- Toronto-based biotech Cyclica on Wednesday closed a $17 million Series B funding round, led by Drive Capital.
- The startup uses machine learning to "flip the problem of drug discovery on its head."
- Cyclica CEO Naheed Kurji provided the pitch deck his team used to close the round exclusively to Business Insider.
- Visit Business Insider's homepage for more stories.
Cyclica, a Toronto-based biotech startup that uses artificial intelligence to discover and develop potential new treatments, closed a $17 million ($23 million CAD) Series B funding round on Wednesday, Business Insider has learned.
The round was led by Drive Capital, a venture firm based in Columbus, Ohio, and included pharmaceutical company Chiesi Farmaceutici, GreenSky Capital, and members of Cyclica's management team. The company did not disclose its valuation.
Cyclica CEO Naheed Kurji told BI in an interview that the startup's technology is designed to "flip the problem of drug discovery on its head."
Drugs are often designed under what's known in the pharmaceutical industry as a "target-centric approach." The idea is that a drug is specifically designed to fix a particular problem that is causing a disease.
But drugs have unintended consequences. Tylenol, for example, will get rid of your headache, but it can also cause gastrointestinal issues.
"When you take a drug, it's doing more than one thing," Kurji said. "That's because when a drug is placed into a more complex biological system, like a cell, an animal, or a human, it's interacting with more than just one protein. It's interacting with dozens to hundreds, many of those could be linked to other biological effects."
That notion, that drugs interact with hundreds or thousands of proteins on their way to treating a disease is called polypharmacology. And that's where Cyclica comes in.
Cyclica uses machine learning tools — what Kurji calls computational polypharmacology — to find drugs that interact safely with all the different proteins they may come across in a human body. That requires a lot of computational resources, and Cyclica has developed software to carry out this approach.
Getting an early start is crucial to fundraising, Kurji said
In order to raise the Series B round, Kurji says that Cyclica opened the round shortly after closing its Series A in July. He says it was crucial to get an early start on fundraising — even though Cyclica had plenty of cash in the bank and had been generating revenue — since the startup had hit all of its milestones, and that advisors had predicted that the healthcare and biotech market would enter a compression, and it would get more challenging to raise money.
Kurji says they reached out to 40 or 45 different venture firms and met with 20, of which 18 immediately put them under a non-disclosure agreement, a common practice for venture firms that are evaluating deals. Fifteen of those firms were more traditional healthcare VCs, while the remainder were strategic partners such as pharmaceutical companies that have in-house venture funds.
In January, Kurji and his team sat down with a number of investors at the JPMorgan healthcare conference in San Francisco.
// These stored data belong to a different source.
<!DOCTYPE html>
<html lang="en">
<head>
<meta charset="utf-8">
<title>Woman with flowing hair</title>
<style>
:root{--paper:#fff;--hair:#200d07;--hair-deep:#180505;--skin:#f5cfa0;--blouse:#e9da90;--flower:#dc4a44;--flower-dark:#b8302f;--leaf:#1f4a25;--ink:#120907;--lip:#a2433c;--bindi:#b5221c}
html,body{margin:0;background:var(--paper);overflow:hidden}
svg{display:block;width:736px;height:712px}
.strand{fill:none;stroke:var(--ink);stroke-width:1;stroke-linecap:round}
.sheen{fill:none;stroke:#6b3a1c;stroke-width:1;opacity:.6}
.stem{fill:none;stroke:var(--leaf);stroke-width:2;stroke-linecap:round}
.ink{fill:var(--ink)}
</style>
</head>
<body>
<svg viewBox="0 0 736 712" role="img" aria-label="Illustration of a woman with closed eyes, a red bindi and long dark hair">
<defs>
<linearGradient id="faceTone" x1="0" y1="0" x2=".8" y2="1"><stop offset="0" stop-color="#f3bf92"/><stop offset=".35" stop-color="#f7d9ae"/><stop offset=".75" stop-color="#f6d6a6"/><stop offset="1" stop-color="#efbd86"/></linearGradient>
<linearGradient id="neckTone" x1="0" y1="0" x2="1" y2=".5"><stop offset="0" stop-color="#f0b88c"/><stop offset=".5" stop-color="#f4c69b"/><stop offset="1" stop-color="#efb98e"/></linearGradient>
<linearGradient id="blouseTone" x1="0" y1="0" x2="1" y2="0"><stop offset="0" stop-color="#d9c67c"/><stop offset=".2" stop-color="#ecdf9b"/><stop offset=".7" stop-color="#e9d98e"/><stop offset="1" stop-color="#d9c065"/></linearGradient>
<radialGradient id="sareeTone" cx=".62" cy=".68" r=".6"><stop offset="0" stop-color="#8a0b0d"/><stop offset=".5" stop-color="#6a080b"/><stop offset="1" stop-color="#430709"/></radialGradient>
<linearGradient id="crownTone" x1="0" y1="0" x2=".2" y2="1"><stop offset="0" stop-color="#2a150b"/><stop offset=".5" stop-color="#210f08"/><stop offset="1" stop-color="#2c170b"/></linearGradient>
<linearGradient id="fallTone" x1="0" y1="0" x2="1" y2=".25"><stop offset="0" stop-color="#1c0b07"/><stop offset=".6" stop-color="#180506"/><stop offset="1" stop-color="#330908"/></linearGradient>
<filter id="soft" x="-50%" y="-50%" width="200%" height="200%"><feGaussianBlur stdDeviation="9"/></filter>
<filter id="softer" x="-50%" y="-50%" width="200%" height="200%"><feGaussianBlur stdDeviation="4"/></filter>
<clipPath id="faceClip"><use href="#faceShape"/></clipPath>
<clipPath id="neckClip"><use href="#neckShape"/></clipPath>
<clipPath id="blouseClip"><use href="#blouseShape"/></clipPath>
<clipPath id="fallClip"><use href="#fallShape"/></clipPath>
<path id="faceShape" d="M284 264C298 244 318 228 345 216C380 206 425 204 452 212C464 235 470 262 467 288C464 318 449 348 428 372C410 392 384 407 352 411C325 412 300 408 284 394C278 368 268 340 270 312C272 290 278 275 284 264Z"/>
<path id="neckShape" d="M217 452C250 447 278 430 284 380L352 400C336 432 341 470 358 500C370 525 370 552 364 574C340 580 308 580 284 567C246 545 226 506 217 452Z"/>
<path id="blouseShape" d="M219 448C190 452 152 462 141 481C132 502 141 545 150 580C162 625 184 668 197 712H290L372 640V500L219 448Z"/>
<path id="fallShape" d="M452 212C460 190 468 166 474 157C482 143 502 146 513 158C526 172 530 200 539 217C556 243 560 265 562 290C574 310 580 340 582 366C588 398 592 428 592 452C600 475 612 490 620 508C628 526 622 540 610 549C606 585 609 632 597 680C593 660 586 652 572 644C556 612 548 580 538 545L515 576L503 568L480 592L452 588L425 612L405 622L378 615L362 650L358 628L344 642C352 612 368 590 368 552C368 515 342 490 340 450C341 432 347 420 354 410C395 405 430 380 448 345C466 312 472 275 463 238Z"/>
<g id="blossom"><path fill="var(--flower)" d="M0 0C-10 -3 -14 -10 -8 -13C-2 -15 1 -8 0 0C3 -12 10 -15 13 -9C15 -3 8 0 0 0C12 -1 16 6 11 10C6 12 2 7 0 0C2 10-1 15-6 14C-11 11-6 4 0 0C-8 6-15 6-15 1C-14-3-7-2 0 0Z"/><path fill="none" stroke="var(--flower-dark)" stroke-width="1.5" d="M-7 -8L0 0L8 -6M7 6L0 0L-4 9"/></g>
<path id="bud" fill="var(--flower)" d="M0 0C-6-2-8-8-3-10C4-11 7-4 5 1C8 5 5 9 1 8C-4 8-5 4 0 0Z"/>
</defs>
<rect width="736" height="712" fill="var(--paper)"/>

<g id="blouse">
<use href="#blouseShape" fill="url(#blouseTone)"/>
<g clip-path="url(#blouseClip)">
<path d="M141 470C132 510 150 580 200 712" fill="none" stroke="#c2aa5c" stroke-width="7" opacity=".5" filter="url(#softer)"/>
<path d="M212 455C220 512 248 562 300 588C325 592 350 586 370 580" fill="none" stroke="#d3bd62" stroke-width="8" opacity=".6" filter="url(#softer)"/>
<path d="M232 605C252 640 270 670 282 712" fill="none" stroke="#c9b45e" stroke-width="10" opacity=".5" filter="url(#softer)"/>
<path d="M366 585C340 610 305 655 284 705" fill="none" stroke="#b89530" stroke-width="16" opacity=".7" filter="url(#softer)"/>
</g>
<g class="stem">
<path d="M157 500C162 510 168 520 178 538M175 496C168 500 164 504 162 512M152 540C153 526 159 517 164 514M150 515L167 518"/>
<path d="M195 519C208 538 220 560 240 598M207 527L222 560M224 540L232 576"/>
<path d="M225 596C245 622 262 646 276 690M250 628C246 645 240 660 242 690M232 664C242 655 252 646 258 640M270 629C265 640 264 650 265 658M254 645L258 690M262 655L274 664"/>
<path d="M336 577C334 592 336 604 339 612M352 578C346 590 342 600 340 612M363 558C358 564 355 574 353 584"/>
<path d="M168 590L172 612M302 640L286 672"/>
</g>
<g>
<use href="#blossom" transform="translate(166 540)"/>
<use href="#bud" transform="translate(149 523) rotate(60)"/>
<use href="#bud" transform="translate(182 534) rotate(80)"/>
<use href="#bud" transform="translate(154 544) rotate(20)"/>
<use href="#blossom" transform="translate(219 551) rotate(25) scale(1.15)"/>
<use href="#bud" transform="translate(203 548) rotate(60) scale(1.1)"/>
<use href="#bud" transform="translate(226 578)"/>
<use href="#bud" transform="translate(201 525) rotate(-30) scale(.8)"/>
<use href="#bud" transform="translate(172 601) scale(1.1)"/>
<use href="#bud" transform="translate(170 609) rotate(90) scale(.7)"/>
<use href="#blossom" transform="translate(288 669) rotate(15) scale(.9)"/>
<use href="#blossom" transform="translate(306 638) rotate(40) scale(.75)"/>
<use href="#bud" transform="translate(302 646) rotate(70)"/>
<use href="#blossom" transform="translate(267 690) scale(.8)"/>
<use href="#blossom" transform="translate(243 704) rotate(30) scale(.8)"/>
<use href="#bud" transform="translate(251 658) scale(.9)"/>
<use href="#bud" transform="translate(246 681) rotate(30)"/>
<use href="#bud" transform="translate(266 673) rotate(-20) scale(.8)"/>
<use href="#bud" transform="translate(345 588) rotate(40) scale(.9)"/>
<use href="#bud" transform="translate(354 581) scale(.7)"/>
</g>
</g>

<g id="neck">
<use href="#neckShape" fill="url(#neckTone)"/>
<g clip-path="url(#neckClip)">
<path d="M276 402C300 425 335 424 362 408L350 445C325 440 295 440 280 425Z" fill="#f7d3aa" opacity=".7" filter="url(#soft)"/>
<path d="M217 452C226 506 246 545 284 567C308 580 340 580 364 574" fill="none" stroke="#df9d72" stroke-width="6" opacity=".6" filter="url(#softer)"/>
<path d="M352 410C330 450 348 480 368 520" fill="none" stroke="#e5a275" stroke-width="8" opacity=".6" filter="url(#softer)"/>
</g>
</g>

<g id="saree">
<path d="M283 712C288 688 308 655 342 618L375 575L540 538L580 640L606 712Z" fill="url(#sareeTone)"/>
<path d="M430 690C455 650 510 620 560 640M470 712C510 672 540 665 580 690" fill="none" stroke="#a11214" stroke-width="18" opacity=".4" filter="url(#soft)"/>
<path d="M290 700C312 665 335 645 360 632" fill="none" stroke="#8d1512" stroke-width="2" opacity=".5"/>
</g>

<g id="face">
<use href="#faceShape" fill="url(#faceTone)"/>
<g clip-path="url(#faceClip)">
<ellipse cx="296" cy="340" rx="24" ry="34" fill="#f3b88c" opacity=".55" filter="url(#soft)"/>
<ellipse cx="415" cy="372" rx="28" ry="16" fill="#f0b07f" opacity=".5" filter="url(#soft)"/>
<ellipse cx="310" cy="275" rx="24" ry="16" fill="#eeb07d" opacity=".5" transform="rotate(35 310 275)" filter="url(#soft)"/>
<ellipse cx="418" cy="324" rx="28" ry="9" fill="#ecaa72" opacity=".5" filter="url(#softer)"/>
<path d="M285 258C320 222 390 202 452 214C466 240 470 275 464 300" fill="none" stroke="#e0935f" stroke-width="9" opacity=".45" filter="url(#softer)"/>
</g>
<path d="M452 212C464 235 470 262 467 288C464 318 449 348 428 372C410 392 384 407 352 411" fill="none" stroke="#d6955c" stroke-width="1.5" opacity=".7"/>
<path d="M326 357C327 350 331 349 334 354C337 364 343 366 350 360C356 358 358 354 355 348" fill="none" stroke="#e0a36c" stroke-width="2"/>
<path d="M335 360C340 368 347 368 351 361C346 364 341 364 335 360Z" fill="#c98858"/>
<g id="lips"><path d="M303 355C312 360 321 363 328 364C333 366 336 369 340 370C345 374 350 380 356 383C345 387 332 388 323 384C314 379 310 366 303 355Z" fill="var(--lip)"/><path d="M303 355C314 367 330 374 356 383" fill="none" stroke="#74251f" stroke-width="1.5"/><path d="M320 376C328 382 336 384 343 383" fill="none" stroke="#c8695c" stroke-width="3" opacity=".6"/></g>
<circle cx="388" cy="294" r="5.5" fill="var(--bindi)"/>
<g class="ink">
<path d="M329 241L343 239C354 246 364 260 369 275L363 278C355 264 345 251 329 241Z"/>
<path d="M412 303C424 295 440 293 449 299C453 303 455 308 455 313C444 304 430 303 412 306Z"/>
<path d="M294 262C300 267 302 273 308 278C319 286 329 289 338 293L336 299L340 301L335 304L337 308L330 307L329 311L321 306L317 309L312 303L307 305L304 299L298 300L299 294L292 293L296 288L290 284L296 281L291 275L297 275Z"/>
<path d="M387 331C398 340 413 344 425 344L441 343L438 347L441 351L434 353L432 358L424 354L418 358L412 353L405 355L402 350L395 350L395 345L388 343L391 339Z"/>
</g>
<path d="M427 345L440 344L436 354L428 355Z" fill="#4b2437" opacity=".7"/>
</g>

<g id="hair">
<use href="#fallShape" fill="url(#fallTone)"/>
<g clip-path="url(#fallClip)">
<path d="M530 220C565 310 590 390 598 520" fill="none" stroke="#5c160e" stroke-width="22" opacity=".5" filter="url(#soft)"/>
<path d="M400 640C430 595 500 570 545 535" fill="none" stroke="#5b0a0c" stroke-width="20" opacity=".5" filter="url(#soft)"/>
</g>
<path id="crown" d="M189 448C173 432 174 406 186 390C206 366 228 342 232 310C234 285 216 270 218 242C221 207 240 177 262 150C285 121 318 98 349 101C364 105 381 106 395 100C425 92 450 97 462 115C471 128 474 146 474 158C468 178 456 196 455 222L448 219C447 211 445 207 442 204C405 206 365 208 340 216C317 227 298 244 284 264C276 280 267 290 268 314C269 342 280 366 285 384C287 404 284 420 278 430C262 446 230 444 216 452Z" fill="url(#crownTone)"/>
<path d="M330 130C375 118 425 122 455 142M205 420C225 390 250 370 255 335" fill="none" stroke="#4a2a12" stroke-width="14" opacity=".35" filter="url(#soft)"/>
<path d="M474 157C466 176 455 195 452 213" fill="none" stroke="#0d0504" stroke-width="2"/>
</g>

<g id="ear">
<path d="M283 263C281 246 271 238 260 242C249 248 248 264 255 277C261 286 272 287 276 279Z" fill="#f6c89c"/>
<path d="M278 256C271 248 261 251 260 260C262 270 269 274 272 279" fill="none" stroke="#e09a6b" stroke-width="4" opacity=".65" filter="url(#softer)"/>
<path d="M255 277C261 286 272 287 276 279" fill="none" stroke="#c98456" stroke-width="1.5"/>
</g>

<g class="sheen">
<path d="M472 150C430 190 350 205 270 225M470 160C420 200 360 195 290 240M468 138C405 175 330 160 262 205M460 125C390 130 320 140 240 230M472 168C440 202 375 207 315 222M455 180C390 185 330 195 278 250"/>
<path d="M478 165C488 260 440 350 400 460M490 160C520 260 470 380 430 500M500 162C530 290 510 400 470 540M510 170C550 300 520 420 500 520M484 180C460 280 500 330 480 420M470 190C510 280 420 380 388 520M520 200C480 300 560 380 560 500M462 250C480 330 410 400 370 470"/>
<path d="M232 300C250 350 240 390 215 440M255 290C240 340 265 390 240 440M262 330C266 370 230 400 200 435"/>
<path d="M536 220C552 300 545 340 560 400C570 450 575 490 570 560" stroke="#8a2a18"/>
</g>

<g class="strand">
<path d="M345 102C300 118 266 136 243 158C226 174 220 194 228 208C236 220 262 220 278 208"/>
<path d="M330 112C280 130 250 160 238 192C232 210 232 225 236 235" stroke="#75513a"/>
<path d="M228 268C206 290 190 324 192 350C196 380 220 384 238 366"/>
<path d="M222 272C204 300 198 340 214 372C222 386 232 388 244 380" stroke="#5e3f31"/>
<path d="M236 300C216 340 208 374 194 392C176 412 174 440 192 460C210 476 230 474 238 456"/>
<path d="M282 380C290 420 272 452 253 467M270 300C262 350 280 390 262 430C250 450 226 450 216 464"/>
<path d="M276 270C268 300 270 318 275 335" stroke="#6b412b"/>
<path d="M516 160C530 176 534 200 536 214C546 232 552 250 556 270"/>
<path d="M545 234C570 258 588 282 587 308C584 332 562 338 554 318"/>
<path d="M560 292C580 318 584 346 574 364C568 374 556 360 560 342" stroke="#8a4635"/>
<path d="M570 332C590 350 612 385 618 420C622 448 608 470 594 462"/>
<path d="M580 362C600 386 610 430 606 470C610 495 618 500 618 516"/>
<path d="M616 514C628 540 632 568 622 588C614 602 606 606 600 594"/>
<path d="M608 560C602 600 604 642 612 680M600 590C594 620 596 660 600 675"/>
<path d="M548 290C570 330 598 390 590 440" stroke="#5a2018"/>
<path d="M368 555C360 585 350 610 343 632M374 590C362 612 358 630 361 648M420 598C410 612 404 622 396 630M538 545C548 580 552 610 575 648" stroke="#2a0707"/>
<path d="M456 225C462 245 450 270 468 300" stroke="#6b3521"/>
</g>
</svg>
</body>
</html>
Those conversations ultimately led to Drive Capital leading the round.
Kurji says that in pitch meetings, investors would ask four main questions. First, they'd want to understand the startup's management — who they're giving money too.
Next, they'd ask about what Kurji calls competitive differentiation, or how a given startup will stand apart from the competition, both scientifically and commercially. Then, they'd look at the startup's business model, or how it plans to generate revenue over the long term.
Last, they'd ask about what the startup plans to do with the capital it's raising, Kurji said.
"We probably spent 40% of our time in these pitch meetings on competitive differentiation," Kurji said, and then about "25-30%" of our time explaining our management team.
"There is so many cutting edge companies in our space. I empathize with the VCs," Kurji said.
Psychedelics are a 'blue sky' opportunity
Kurji says the Series B capital will be used to build out Cyclica's team, raising headcount from approximately 35 to 55 over the next few months.
Cyclica is also planning on partnering with leading academic institutions and other biotech companies to spin out joint ventures "to advance the discovery and development of medicines for not just one disease, but for all potential diseases that are conducive to our platform in a more holistic and personalized way," Kurji said.
Though he said he couldn't discuss some of the upcoming ventures, Kurji pointed to a partnership Cyclica has developed with ATAI Life Sciences, a startup working on mental health drugs derived from psychedelics.
That partnership, called EntheogeniX Biosciences, will develop drugs that mimic the molecules found in psychedelics like psilocybin mushrooms, to provide mental health therapies without the psychotropic effects.
Kurji called psychedelics and mental health a "blue sky opportunity."
"Mental health is highly untapped," Kurji said. Developing a psychedelic-based drug that could treat depression or anxiety and get approved by the FDA would help overcome much of the stigma that society still has about these compounds, Kurji said.